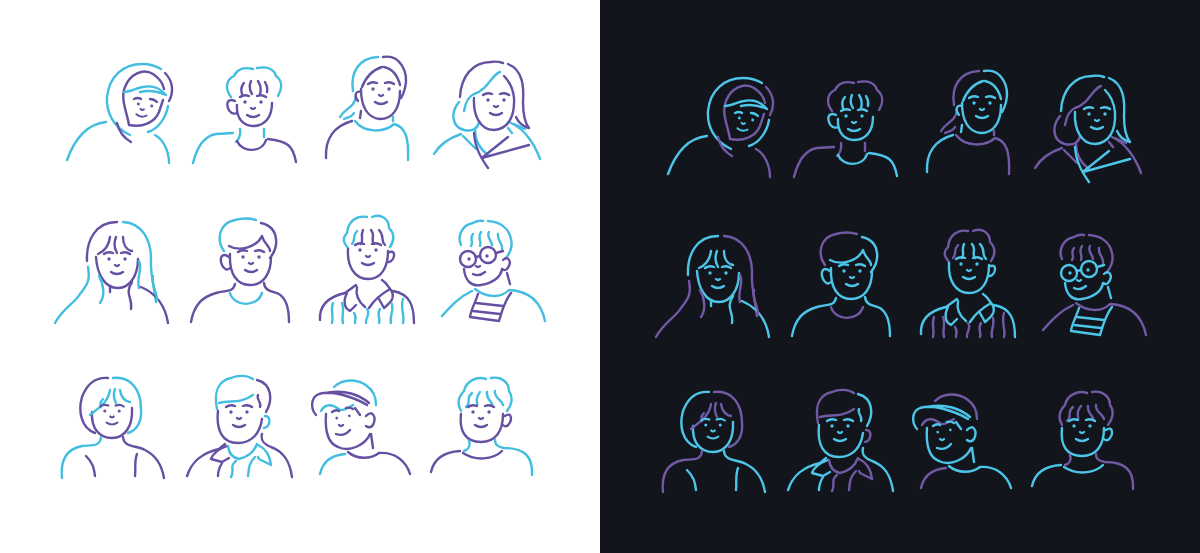
<!DOCTYPE html>
<html lang="en">
<head>
<meta charset="utf-8">
<title>Line portraits, light and dark</title>
<style>
:root {
  --paper: #ffffff;
  --night: #12151c;
  --cyan: #43bde0;
  --purple: #6650a2;
}
html, body { margin: 0; height: 100%; overflow: hidden; background: var(--paper); }
svg { display: block; width: 1200px; height: 553px; }
.paper { fill: var(--paper); }
.night { fill: var(--night); }
.light { --accent: var(--cyan); --main: var(--purple); --arm: var(--cyan); }
.dark { --cyan: #4cc5e8; --purple: #7159a5; --accent: var(--purple); --main: var(--cyan); --arm: var(--purple); }
.lines { fill: none; stroke-width: 2.4; stroke-linecap: round; stroke-linejoin: round; }
.accent { stroke: var(--accent); }
.main { stroke: var(--main); }
.arm { stroke: var(--arm); }
.cyan { stroke: var(--cyan); }
.purple { stroke: var(--purple); }
.eye { fill: var(--main); stroke: none; }
</style>
</head>
<body>
<svg viewBox="0 0 1200 553" role="img" aria-label="Twelve line portraits on a light and a dark panel">
  <defs>
    <g id="eyes">
      <circle class="eye" cx="-8" cy="0" r="1.7"/>
      <circle class="eye" cx="8" cy="0" r="1.7"/>
    </g>
    <path id="brows" class="main" d="M-13-5Q-9-8-4-6M4-6Q9-8 13-5"/>
    <path id="smile" class="main" d="M-2 6Q0 8 2 6M-6 13Q0 17 6 13"/>
    <g id="face"><use href="#eyes"/><use href="#brows"/><use href="#smile"/></g>

    <g id="portraits" class="lines">
      <g id="hooded">
        <path class="cyan" d="M130 135C113 127 106 112 107 97C109 76 124 64 142 64C150 64 156 66 161 69M168 106C166 118 158 129 148 132"/>
        <path class="purple" d="M165 73C173 81 174 92 169 101M117 123C119 132 124 138 131 142"/>
        <path class="purple" d="M129 125C127 112 120 99 125 87C130 74 143 68 153 74C159 78 163 83 164 89M129 125C143 128 155 122 159 112L163 100"/>
        <path class="cyan" d="M124 92C131 92 136 88 143 87C152 85 160 88 166 95Q153 89 140 92"/>
        <path class="cyan" d="M67 160C75 138 87 124 106 122"/>
        <path class="arm" d="M155 135C164 140 169 152 169 163"/>
        <use href="#eyes" transform="translate(145 105) rotate(8) scale(.85)"/>
        <use href="#smile" transform="translate(143 104) rotate(8) scale(.85)"/>
        <path class="main" d="M134 99Q138 97 141 99M150 99Q154 99 157 102"/>
      </g>

      <g id="bowl-cut">
        <path class="accent" d="M231 97C224 88 227 79 234 76C238 68 246 67 253 69M257 68C267 66 274 69 276 76C283 81 282 89 278 96"/>
        <path class="main" d="M244 83Q240 87 242 94M251 81Q248 88 252 94M258 81Q262 87 260 94M265 82Q268 87 267 92"/>
        <path class="main" d="M235 101C229 98 226 102 228 108C229 112 233 115 237 113M237 105C236 119 244 126 253 126C265 126 272 117 272 103"/>
        <use href="#face" x="253" y="102"/>
        <path class="accent" d="M193 163C197 147 204 136 216 134L233 133M240 129C241 136 238 140 236 142M264 129L264 137"/>
        <path class="main" d="M237 141C242 153 262 153 266 140M268 139C288 141 293 146 296 162"/>
      </g>

      <g id="ponytail">
        <path class="accent" d="M353 91C350 72 359 58 378 57M356 97C354 108 345 108 340 117M344 119C348 117 352 117 354 113"/>
        <path class="main" d="M383 57C400 54 409 72 405 88C404 92 403 95 401 98M382 67C372 70 366 77 362 87M384 67C393 69 398 77 400 85"/>
        <path class="main" d="M361 89C361 106 367 118 380 119C393 119 400 108 400 91M361 92C355 90 354 97 358 101"/>
        <use href="#face" x="381" y="89"/>
        <path class="main" d="M326 158C325 139 334 126 352 121M361 111L360 118"/>
        <path class="accent" d="M355 121C364 133 384 133 394 124C406 127 409 139 408 160M393 117L393 121"/>
      </g>

      <g id="long-bob">
        <path class="main" d="M460 97C461 76 473 62 491 62C496 61 500 62 503 63M508 64C523 70 524 87 523 102C523 113 524 122 529 128Q520 126 516 117"/>
        <path class="accent" d="M500 72C491 75 489 89 474 94C467 97 465 105 464 111M459 102C450 113 452 127 464 130C473 132 478 128 479 122M525 129L514 124"/>
        <path class="main" d="M474 98C473 115 480 130 494 130C508 129 515 117 514 98C513 88 509 81 504 76"/>
        <use href="#face" x="496" y="100"/>
        <path class="accent" d="M434 154C440 144 449 138 461 134M463 136L476 149M475 130C475 141 480 149 488 155M508 128L512 133M511 123C525 129 535 145 540 159"/>
        <path class="main" d="M474 133C475 148 481 158 488 168M482 158L529 145M508 137L483 157"/>
      </g>

      <g id="long-hair">
        <path class="main" d="M87 261C86 240 96 222 117 222M110 237C109 245 105 251 98 254M116 237C114 242 114 248 117 253M123 237C123 244 126 250 132 251M96 257C97 273 104 288 118 288C130 288 138 275 138 259"/>
        <path class="accent" d="M123 222C143 223 151 241 151 259C150 273 154 286 156 302M88 267C91 283 85 287 80 294C74 304 64 307 55 323M99 276C104 285 105 296 100 303M139 261C143 270 136 277 139 288"/>
        <use href="#face" x="117" y="259"/>
        <path class="main" d="M132 282C124 294 133 298 131 309M141 287C155 293 165 304 168 323M110 287L110 292"/>
        <path class="accent" d="M153 276C151 285 157 292 157 300"/>
      </g>

      <g id="side-part">
        <path class="accent" d="M224 251C216 240 219 223 235 220C242 218 249 218 256 220"/>
        <path class="main" d="M261 223C270 225 275 230 276 239C277 247 274 253 270 258M229 246C240 252 257 247 262 236C264 244 270 246 270 251"/>
        <path class="main" d="M229 257C222 252 219 258 222 265C224 269 227 271 230 268M230 254C229 274 237 285 250 285C264 285 271 273 271 257"/>
        <use href="#face" x="251" y="257"/>
        <path class="main" d="M191 322C194 305 202 297 216 293C225 290 233 293 235 284M264 283C265 292 273 291 279 294C287 299 289 311 289 322"/>
        <path class="accent" d="M230 293C234 307 257 308 262 293"/>
      </g>

      <g id="open-collar">
        <path class="accent" d="M348 248C343 242 342 238 347 233C348 221 357 215 367 217M372 217C381 213 389 219 389 228C395 234 394 241 390 247M357 231C352 236 356 240 352 244"/>
        <path class="main" d="M363 230C360 237 364 239 361 244M371 230C376 236 370 239 374 244M379 230C385 236 380 240 385 245"/>
        <path class="main" d="M348 249C347 267 355 279 368 279C381 279 388 268 388 251M390 252C396 250 395 260 389 262"/>
        <use href="#face" x="368" y="250"/>
        <path class="main" d="M320 320C319 306 328 297 345 293L356 285M347 293C343 301 344 308 350 311L356 305M357 287C355 297 360 303 365 307M382 280C387 283 388 287 391 290M390 289C383 293 374 300 369 308M391 290C396 298 390 303 384 308L379 299M393 291C410 294 414 306 414 323"/>
        <path class="accent" d="M342 303C345 311 341 317 343 323M354 313C357 317 355 319 355 323M367 309C371 314 365 318 366 323M380 309C376 315 381 318 379 323M392 304C394 312 389 317 391 323M403 299C400 309 405 315 403 323M333 303C330 311 334 316 332 323"/>
      </g>

      <g id="round-glasses">
        <path class="accent" d="M461 245C457 236 462 225 473 223Q478 220 483 221M488 221C501 222 509 229 511 239C513 247 510 253 506 258M473 234C469 239 474 242 471 246M481 232C477 238 482 241 480 246M489 232C486 237 492 241 492 245M498 234C497 241 503 243 502 249"/>
        <circle class="main" cx="468" cy="259" r="8"/>
        <circle class="main" cx="488" cy="255" r="8"/>
        <path class="main" d="M476 257L480 256M496 253L503 251M503 260C508 255 513 262 507 269Q505 271 502 269M464 269C465 281 472 287 481 285C493 283 501 277 502 269"/>
        <circle class="eye" cx="469" cy="259" r="1.7"/>
        <circle class="eye" cx="487" cy="256" r="1.7"/>
        <path class="main" d="M476 266Q478 268 480 266M473 274Q479 277 485 272"/>
        <path class="accent" d="M442 316C451 306 459 297 472 291M475 289C485 297 500 299 509 290C529 291 541 302 545 321"/>
        <path class="main" d="M507 273L510 284M478 294C475 304 471 309 470 317M511 293C504 302 502 311 499 321M476 303L503 306M473 311L500 314M470 317L499 321"/>
      </g>

      <g id="short-bob">
        <path class="main" d="M95 433C81 428 78 411 82 397C87 384 96 377 108 378M92 412C91 428 99 438 112 438C125 438 133 426 132 408"/>
        <path class="accent" d="M113 378C132 376 141 391 141 409C142 420 138 430 128 433M110 390C108 403 98 408 90 415M115 389C113 394 114 399 116 403M120 390C121 397 124 401 130 402M103 399Q99 403 101 407"/>
        <use href="#face" transform="translate(112 411) scale(.9)"/>
        <path class="accent" d="M62 478C60 459 67 449 82 446C92 445 100 447 101 437"/>
        <path class="main" d="M123 437C124 448 136 445 145 450C157 456 162 466 164 478M86 456C93 463 94 468 95 476M137 454C134 462 136 468 135 476"/>
      </g>

      <g id="jacket">
        <path class="accent" d="M217 409C214 394 217 381 231 378C238 375 247 375 253 379M219 403C231 400 240 404 253 395"/>
        <path class="main" d="M257 380C272 384 273 400 266 412M258 395C256 400 262 402 260 407"/>
        <path class="accent" d="M265 416C272 416 270 427 264 428"/>
        <path class="main" d="M218 411C216 430 222 443 238 443C252 443 260 433 262 419"/>
        <use href="#face" x="239" y="412"/>
        <path class="main" d="M187 476C192 461 202 453 219 449L225 444M227 446C219 449 213 453 211 459L222 462L229 458M222 463C219 468 218 472 218 476M262 434C260 442 266 445 271 447C285 452 290 463 292 477"/>
        <path class="accent" d="M228 446C229 455 234 458 239 459C248 457 254 452 257 444M258 445C267 449 270 456 271 465L259 459L258 457M236 461C229 466 235 471 231 477M255 457C248 464 249 470 248 476"/>
      </g>

      <g id="cap">
        <path class="accent" d="M334 387C344 377 360 380 367 386C374 391 376 398 376 405M321 411C326 402 334 405 340 410C345 411 349 407 353 405"/>
        <path class="main" d="M316 415C310 408 311 397 319 394C332 390 354 397 367 405M327 393C344 389 360 395 369 403"/>
        <path class="main" d="M326 414C325 428 327 443 338 447C350 453 366 444 370 434M366 416C372 409 377 417 373 425Q370 429 366 426M355 408L360 415"/>
        <use href="#eyes" transform="translate(343 417) rotate(-10) scale(.8)"/>
        <path class="main" d="M332 412Q336 409 339 411M346 408Q350 407 353 409M339 425Q341 427 343 425M336 434Q344 437 350 430"/>
        <path class="accent" d="M320 474C323 461 332 455 345 454"/>
        <path class="main" d="M371 434L373 448M348 452C357 460 371 459 379 453C395 452 406 461 410 474"/>
      </g>

      <g id="wavy-fringe">
        <path class="accent" d="M461 411C456 402 460 395 464 391C466 381 477 376 486 379M491 378C502 376 509 383 509 391C514 398 511 406 507 411M472 393C465 399 472 402 466 407M480 392C474 399 478 401 477 405M487 392C486 400 493 402 492 405M495 391C494 398 502 400 503 405"/>
        <path class="main" d="M461 414C459 432 466 442 481 442C495 442 503 432 503 414M505 416C512 411 513 421 507 426Q505 427 503 425"/>
        <use href="#face" x="481" y="412"/>
        <path class="main" d="M431 472C434 459 443 452 460 451M463 453C475 461 493 460 502 451"/>
        <path class="accent" d="M469 441C471 447 467 450 464 451M495 440C495 446 499 447 504 448C523 448 533 455 532 475"/>
      </g>
    </g>
  </defs>

  <rect class="paper" width="600" height="553"/>
  <rect class="night" x="600" width="600" height="553"/>
  <g class="light"><use href="#portraits"/></g>
  <g class="dark"><use href="#portraits" x="601" y="14"/></g>
</svg>
</body>
</html>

> _Work task_: Copy every line of the entries in which "rect" can be found.

> _Response for this exercise_:
  <rect class="paper" width="600" height="553"/>
  <rect class="night" x="600" width="600" height="553"/>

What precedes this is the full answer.